In the research sector, racism is systemic and increasing. On the premise that they are more “accountable” and “efficient”, Java-based universities are used by international universities and other funders, sometimes at the insistence of the Indonesian government, to manage research conducted in Papua. They often appoint their own staff to oversee Papuan academics.

 

These same Java-based universities may also disavow discussion of racism, as occurred last week at the University of Indonesia. This reproduces racial hierarchies and is a clear continuation of the “stupid Papuan” stigma discussed by Ligia Giay and many others.

 

Turning closer to home, the Australia Awards Scholarships program has been in operation for many years, with hundreds of Indonesian recipients annually.
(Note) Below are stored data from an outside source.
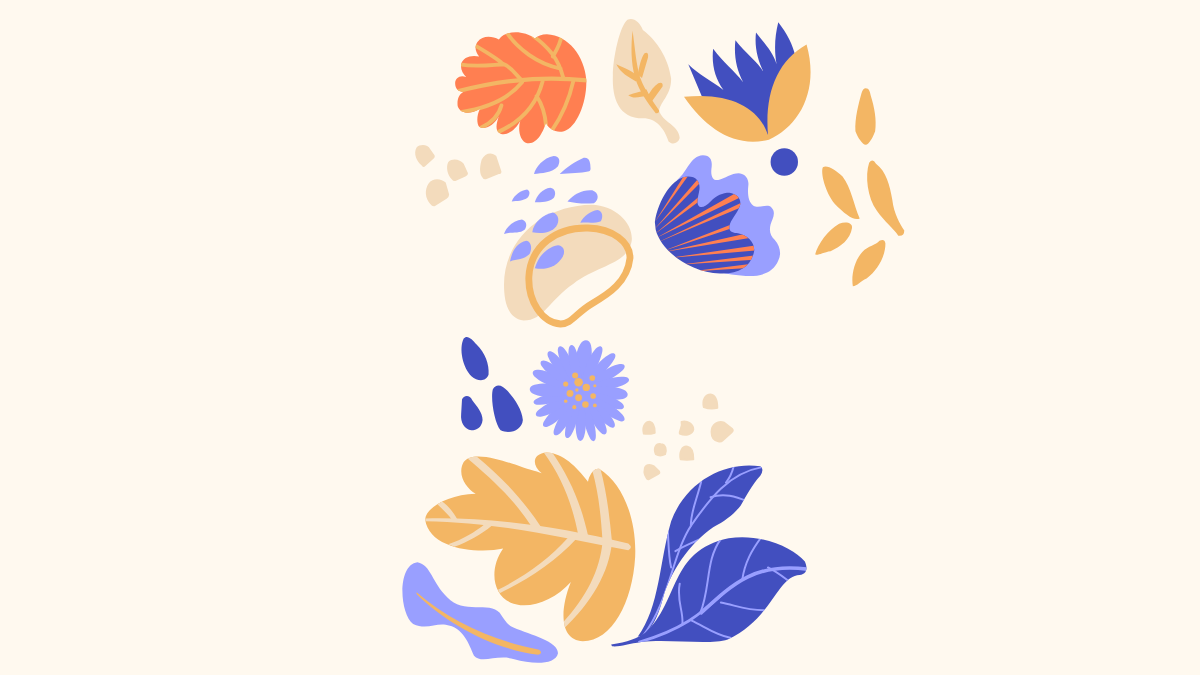
<!DOCTYPE html>
<html lang="en">
<head>
<meta charset="utf-8">
<title>Botanical cut-outs</title>
<style>
:root{--cream:#fff9ef;--orange:#ff7f51;--gold:#f3b664;--sand:#f3dbbc;--lilac:#999fff;--indigo:#424fbf}
*{margin:0;padding:0;box-sizing:border-box}
html,body{width:1200px;height:675px;overflow:hidden;background:var(--cream)}
.botanicals{display:block;width:1200px;height:675px}
.orange{fill:var(--orange)}.gold{fill:var(--gold)}.sand{fill:var(--sand)}.lilac{fill:var(--lilac)}.indigo{fill:var(--indigo)}
.line{fill:none;stroke-linecap:round;stroke-linejoin:round}
.line-gold{stroke:var(--gold)}.line-lilac{stroke:var(--lilac)}
.soft{stroke-width:2;stroke-linejoin:round}
.soft.sand{stroke:var(--sand)}
</style>
</head>
<body>
<main>
<svg class="botanicals" viewBox="0 0 1400 787.5" preserveAspectRatio="none" role="img" aria-label="Scattered leaves, flowers, petals and pebbles in orange, gold, sand, lilac and indigo">
<defs>
<path id="oak-shape" d="M684 93C682 66 663 41 638 40C632 40 627 42 624 45C611 35 590 35 582 46C574 42 563 41 557 49C553 55 555 61 559 66C549 64 540 67 538 75C537 81 540 86 544 90C537 87 531 91 531 97C531 104 535 107 541 107C535 110 533 117 534 124C537 133 549 134 560 127C556 135 556 144 559 148C565 152 576 147 582 136C579 144 577 153 584 156C592 159 602 151 607 141C604 150 606 165 615 167C627 169 634 153 637 143C640 152 650 155 658 153C673 149 685 119 684 93Z"/>
<clipPath id="oak-clip"><use href="#oak-shape"/></clipPath>
<path id="tulip-shape" d="M764 259C768 233 785 206 803 206C813 206 817 213 816 221C815 228 812 236 815 240C818 244 824 240 829 235C836 228 843 225 851 225C860 226 866 233 863 241C860 249 852 257 851 264C850 271 856 272 861 272C872 274 880 282 880 292C877 311 862 320 840 319C804 318 771 292 765 268Z"/>
<clipPath id="tulip-clip"><use href="#tulip-shape"/></clipPath>
<path id="lobed-shape" d="M496 606C497 592 523 577 555 576C543 569 533 553 541 539C551 525 585 537 601 542C614 547 626 550 632 552C620 543 621 529 638 528C657 529 672 544 686 562C687 556 692 546 699 547C728 565 743 608 741 650C738 702 714 748 680 748C654 747 652 714 666 679C650 697 626 708 607 706C576 703 568 667 587 640C560 646 501 642 496 606Z"/>
<clipPath id="lobed-clip"><use href="#lobed-shape"/></clipPath>
<path id="upper-blade" d="M887 544C850 538 802 558 783 608C769 656 770 707 744 743L751 741C764 730 769 714 774 696C782 668 804 634 832 615C846 608 856 600 864 590C871 578 877 566 887 555Q892 547 887 544Z"/>
<clipPath id="upper-clip"><use href="#upper-blade"/></clipPath>
<path id="lower-blade" d="M713 752C732 749 744 745 753 738C793 702 780 643 850 628C890 622 926 640 939 655C943 664 941 671 930 671C906 676 899 723 849 746C827 753 780 745 748 749C734 751 722 755 714 754Z"/>
<clipPath id="lower-clip"><use href="#lower-blade"/></clipPath>
<path id="ray" d="M-4.500-15C-6-28-8-41-4.500-52C-2.500-59 2.500-59 4-52C6.500-42 5.500-28 4.500-15Z"/>
</defs>

<g id="oak-leaf">
<use href="#oak-shape" class="orange"/>
<g clip-path="url(#oak-clip)" class="line line-gold" stroke-width="4.5">
<path d="M528 108C570 97 622 87 686 94" stroke-width="5"/>
<path d="M536 75C558 79 578 75 588 75C597 79 601 86 608 93M554 53C566 60 578 67 586 74M590 36C603 57 628 75 654 80M622 42C640 55 651 68 657 90M655 42C654 51 649 59 645 66"/>
<path d="M536 131C565 127 592 117 609 96M561 149C574 143 582 134 585 123M579 155C609 142 626 122 633 95M626 112C632 121 636 134 637 146M644 152C655 136 664 116 669 94"/>
</g>
</g>

<g id="sand-leaf">
<path class="sand" d="M732 23C739 20 746 25 750 35C766 47 780 68 783 92C783 111 771 118 769 129C772 142 792 146 793 161C791 168 784 169 780 165C775 150 766 138 750 138C722 138 714 115 715 88C715 68 723 30 732 23Z"/>
<path class="gold" d="M738 36C741 57 742 75 747 91C753 107 762 118 769 129Q769 133 765 132C755 119 746 107 741 91C736 73 736 54 738 36Z"/>
<path class="gold" d="M719 75C731 81 740 83 745 91L742 95C733 90 724 85 719 75ZM752 62Q757 60 756 67L749 91L744 87C746 77 748 67 752 62ZM733 111C741 108 748 107 754 104L758 112C748 111 741 117 733 111ZM768 97Q774 95 773 101L760 119L755 113C759 106 763 100 768 97Z"/>
</g>

<g id="crown-flower">
<path class="indigo" d="M803 75C815 87 830 94 844 105C834 91 830 75 832 57C844 73 857 83 867 96C859 81 856 64 858 47C870 63 886 73 893 88C884 72 880 55 882 38C893 52 902 61 906 75C903 58 904 42 908 26C918 39 925 52 928 66L912 130L895 158L850 118L819 113Z"/>
<path class="gold" d="M798 113C850 107 886 125 896 158C892 109 906 72 941 52C956 105 933 147 897 163C858 173 824 151 798 113Z"/>
</g>
<circle id="berry" class="indigo" cx="915" cy="189" r="16"/>

<g id="gold-petals" class="gold">
<path d="M1010 103C1014 103 1015 107 1016 112C1020 125 1023 140 1021 153C1018 161 1014 168 1010 169C1006 168 1001 161 998 153C997 138 1002 120 1005 109C1006 105 1008 103 1010 103Z"/>
<path d="M960 195C965 192 975 198 983 206C993 219 996 239 1003 255C996 258 986 250 974 238C963 224 957 202 960 195Z"/>
<path d="M1014 190Q1018 184 1022 191C1034 200 1038 216 1041 233C1043 250 1050 261 1055 269Q1055 276 1048 275C1043 267 1032 259 1023 246C1012 231 1009 205 1014 190Z"/>
<path d="M951 297C954 285 966 268 979 261C987 258 995 260 994 266C992 279 981 288 969 293C961 294 955 298 951 297Z"/>
<path d="M995 334C993 323 996 305 1006 294C1013 287 1022 286 1026 281Q1032 278 1033 284C1033 299 1024 315 1011 325C1004 328 1000 334 995 334Z"/>
</g>

<g id="striped-flower">
<path class="lilac" d="M790 210C803 199 805 182 820 181C831 181 831 190 830 197C829 206 832 211 838 210C846 208 853 202 862 202C871 203 874 210 873 217C872 226 873 236 879 240C885 244 895 237 900 242C906 248 901 256 899 262C897 270 899 275 904 280C910 287 912 296 908 304C902 319 886 323 870 322C858 321 848 320 840 317L810 260Z"/>
<use href="#tulip-shape" class="indigo"/>
<g clip-path="url(#tulip-clip)" class="orange">
<path d="M764 259L798 205L803 205Z"/>
<path d="M763 268L815 208L818 212Z"/>
<path d="M764 273L816 229L817 234Z"/>
<path d="M765 278L859 225L864 230Z"/>
<path d="M767 283L866 236L862 243Z"/>
<path d="M773 293L853 262L852 267Z"/>
<path d="M775 294L872 272L878 277Z"/>
<path d="M781 301L883 286L883 292Z"/>
<path d="M792 309L880 298L880 303Z"/>
<path d="M803 317L875 308L868 313Z"/>
</g>
</g>

<g id="sand-pebbles-left" class="sand">
<path d="M486 172C490 168 499 168 502 174L507 181Q508 183 506 185L496 194Q494 196 492 193C486 188 482 179 486 172Z"/>
<path d="M523 189C528 184 537 186 541 191L546 202Q546 205 543 206L532 211Q529 212 527 209C522 204 520 195 523 189Z"/>
<path d="M562 186C566 178 574 177 579 182L585 200Q585 203 582 203L567 209Q564 210 562 206C559 200 560 193 562 186Z"/>
<path d="M500 214C505 207 515 208 520 213L524 227Q524 230 521 232L508 240Q505 242 502 238C496 231 495 222 500 214Z"/>
</g>

<g id="pebble-ring">
<path class="sand" d="M588 332C588 280 632 240 690 239C719 240 739 261 737 281C733 308 698 309 669 331C641 350 634 374 611 374C592 372 588 351 588 332Z"/>
<g id="raindrops" class="lilac">
<path d="M623 203C625 195 634 184 646 182C653 182 654 188 651 194C644 202 632 202 623 203Z"/>
<path d="M653 203C661 195 672 188 681 184C688 183 689 190 689 197Q689 200 686 200C678 202 665 202 653 203Z"/>
<path d="M597 235C600 227 608 222 615 221C619 223 618 227 616 230C610 235 603 234 597 235Z"/>
<path d="M624 236C626 228 633 220 642 219C648 220 649 226 646 231C640 236 632 236 624 236Z"/>
<path d="M662 235C670 226 680 221 691 222C699 225 699 233 693 237C682 238 671 237 662 235Z"/>
<path d="M588 273C591 263 601 257 609 256C615 258 615 264 612 268C606 273 597 270 588 273Z"/>
<path d="M621 271C622 260 634 250 645 248C652 250 653 258 649 264C643 272 631 273 621 271Z"/>
<path d="M677 260C681 252 689 246 697 245C703 246 704 253 701 258C694 261 685 259 677 260Z"/>
<path d="M595 305C597 294 603 283 614 281C620 282 621 290 618 296C612 303 603 302 595 305Z"/>
<path d="M624 313C628 299 638 288 651 286C659 287 660 295 655 302C647 313 635 315 624 313Z"/>
</g>
<path class="line line-gold" stroke-width="8" d="M654 378C632 376 616 351 617 323C619 286 650 265 686 266C715 267 735 282 735 301C732 329 710 343 691 354C672 365 667 378 654 378Z"/>
</g>

<g id="indigo-seeds" class="indigo">
<path d="M541 395C545 390 551 396 556 402C566 412 571 425 570 437C567 446 557 445 550 439C540 429 535 407 541 395Z"/>
<path d="M539 466C541 461 548 460 551 467C556 474 563 481 563 490C562 499 556 502 550 502C542 501 537 493 538 483Z"/>
<path d="M575 454C579 447 586 449 592 456C601 466 609 478 610 490C609 502 595 507 584 502C577 494 572 465 575 454Z"/>
</g>

<g id="aster">
<g class="lilac" transform="translate(677 456)">
<circle r="35"/>
<use href="#ray" transform="rotate(7) scale(1.5 1.04)"/>
<use href="#ray" transform="rotate(25)"/>
<use href="#ray" transform="rotate(43) scale(1 1.03)"/>
<use href="#ray" transform="rotate(60) scale(1 1.04)"/>
<use href="#ray" transform="rotate(77) scale(1 1.02)"/>
<use href="#ray" transform="rotate(95) scale(1.25 .97)"/>
<use href="#ray" transform="rotate(111) scale(1 .95)"/>
<use href="#ray" transform="rotate(124) scale(1 1.08)"/>
<use href="#ray" transform="rotate(137) scale(1 1.01)"/>
<use href="#ray" transform="rotate(150) scale(1 1.02)"/>
<use href="#ray" transform="rotate(165) scale(.9 1.06)"/>
<use href="#ray" transform="rotate(180) scale(1 1.02)"/>
<use href="#ray" transform="rotate(196) scale(.9 1)"/>
<use href="#ray" transform="rotate(210) scale(1 1.04)"/>
<use href="#ray" transform="rotate(226) scale(1 1.04)"/>
<use href="#ray" transform="rotate(241) scale(1 1.03)"/>
<use href="#ray" transform="rotate(256) scale(.9 .98)"/>
<use href="#ray" transform="rotate(272) scale(1.3 1.03)"/>
<use href="#ray" transform="rotate(292) scale(1.15 1.04)"/>
<use href="#ray" transform="rotate(307)"/>
<use href="#ray" transform="rotate(321) scale(1 1.03)"/>
<use href="#ray" transform="rotate(335)"/>
<use href="#ray" transform="rotate(349) scale(.95 .95)"/>
</g>
<g class="gold">
<circle cx="671" cy="438" r="3.5"/><circle cx="675" cy="446" r="5"/><circle cx="660" cy="448" r="3"/><circle cx="691" cy="441" r="3.3"/><circle cx="684" cy="452" r="4.3"/><circle cx="665" cy="459" r="4"/><circle cx="675" cy="464" r="4"/><circle cx="692" cy="462" r="3.3"/><circle cx="683" cy="472" r="3.8"/><circle cx="670" cy="475" r="2.4"/><circle cx="694" cy="473" r="2.2"/><circle cx="660" cy="468" r="2"/><circle cx="673" cy="455" r="2"/><circle cx="694" cy="450" r="1.8"/>
</g>
</g>

<g id="sand-pebbles-right" class="sand soft">
<path d="M821 475C819 466 823 460 829 460C836 461 837 469 837 476Q829 478 821 475Z"/>
<path d="M751 506C749 499 752 492 758 492C763 493 764 500 764 505Q757 507 751 506Z"/>
<path d="M795 492C802 490 809 495 809 501C808 507 800 509 793 506C792 502 797 498 795 492Z"/>
<path d="M830 504C830 495 838 490 845 493L854 500Q856 502 854 504L843 514Q841 516 838 515C833 514 830 511 830 504Z"/>
<path d="M765 530C762 523 765 517 771 518C777 518 778 526 776 530Q770 533 765 530Z"/>
<path d="M794 536C792 527 796 520 802 521C808 522 809 530 809 536Q801 537 794 536Z"/>
<path d="M752 548C752 542 758 541 763 544L769 550Q770 552 768 553L757 559Q755 560 754 557C752 554 751 552 752 548Z"/>
</g>

<g id="lobed-leaf">
<use href="#lobed-shape" class="gold"/>
<g clip-path="url(#lobed-clip)" class="sand">
<path d="M494 605C570 603 645 613 733 634Q739 639 733 642C650 626 580 609 494 608Z"/>
<path d="M543 533L553 530C582 554 607 578 632 616L620 614C600 583 575 560 543 533Z"/>
<path d="M633 526L643 526C665 558 678 587 687 629L675 626C668 589 656 557 633 526Z"/>
<path d="M691 549L700 545C708 574 711 602 714 632C711 667 690 704 656 735L656 727C684 697 700 665 703 632C701 600 698 574 691 549Z"/>
<path d="M664 626L673 628C648 655 615 677 583 692L581 688C613 672 640 653 664 626Z"/>
<path d="M566 611L574 613C561 624 546 632 530 638L523 635C540 629 554 621 566 611Z"/>
<path d="M510 588L516 585C524 591 530 599 534 607L527 606C522 599 516 594 510 588Z"/>
</g>
</g>

<g id="wavy-leaf">
<path class="lilac" d="M487 656C503 659 504 680 522 697C540 717 571 701 583 715C588 722 591 729 599 732C620 741 651 748 651 762C648 776 621 775 600 769C580 763 562 775 553 765C547 752 541 732 520 729C508 727 497 735 482 728C466 716 463 659 487 656Z"/>
<path class="gold" d="M486 691C525 725 576 748 629 758Q634 762 628 764C575 757 521 728 486 693Z"/>
</g>

<g id="twin-leaf">
<use href="#upper-blade" class="indigo"/>
<g clip-path="url(#upper-clip)" class="line line-lilac" stroke-width="2.3">
<path d="M889 545C850 552 828 582 807 612C784 646 782 700 750 742"/>
<path d="M856 544C854 552 851 558 847 563M818 562C813 583 806 596 806 613M829 580C845 575 858 579 872 585M788 643C801 635 814 631 827 624M779 616C780 636 780 650 783 662"/>
</g>
<use href="#lower-blade" class="indigo"/>
<g clip-path="url(#lower-clip)" class="line line-lilac" stroke-width="2.3">
<path d="M746 749C795 735 818 716 842 694" stroke-width="3.2"/>
<path d="M818 715C855 681 881 656 942 664" stroke-width="4.2"/>
<path d="M841 629C823 653 829 686 817 715M888 627C877 642 869 656 866 676M896 662C908 668 916 675 926 682M841 703C858 706 872 713 896 712M793 681C789 701 798 714 796 729M807 724C822 731 835 741 852 744"/>
</g>
</g>
</svg>
</main>
</body>
</html>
Yet even with a dedicated focus on eastern Indonesia, anecdotally, few Papuan students meet entry requirements. Even if they overcome a deeply racialised education system and complete their undergraduate studies, Papuan students report that they then face extensive questioning by examiners about their links to any of the political “separatist” groups.

 

This system contributes to a convenient silencing of the region’s most entrenched human rights atrocities and prevents Papuan perspectives from being heard by Australians, not just on human rights, but on all the other important things occurring in West Papua. The reality is that a racially just and equitable system would see many more Papuans in Australia speaking out in ways that could jeopardise Australia’s relationship with Indonesia.

 

To eliminate racist violence in West Papua, it’s important to acknowledge that foreign interactions and relationships with Indonesia are upholding a violent, racist system. It is also essential to challenge the myths put forward by the Indonesian government.

 

When Papuans march in the streets, or publish books, or post on Facebook, or present to the United Nations, it’s time to listen to them, rather than an Indonesian government official who says everything is fine.

 

Jenny Munro is an anthropologist who has worked on gender, health and sexuality in Indonesia since 2003. Her 2018 book, Dreams Made Small, explores the racialisation of education in West Papua, while her more recent research activity focuses on how racism affects health care.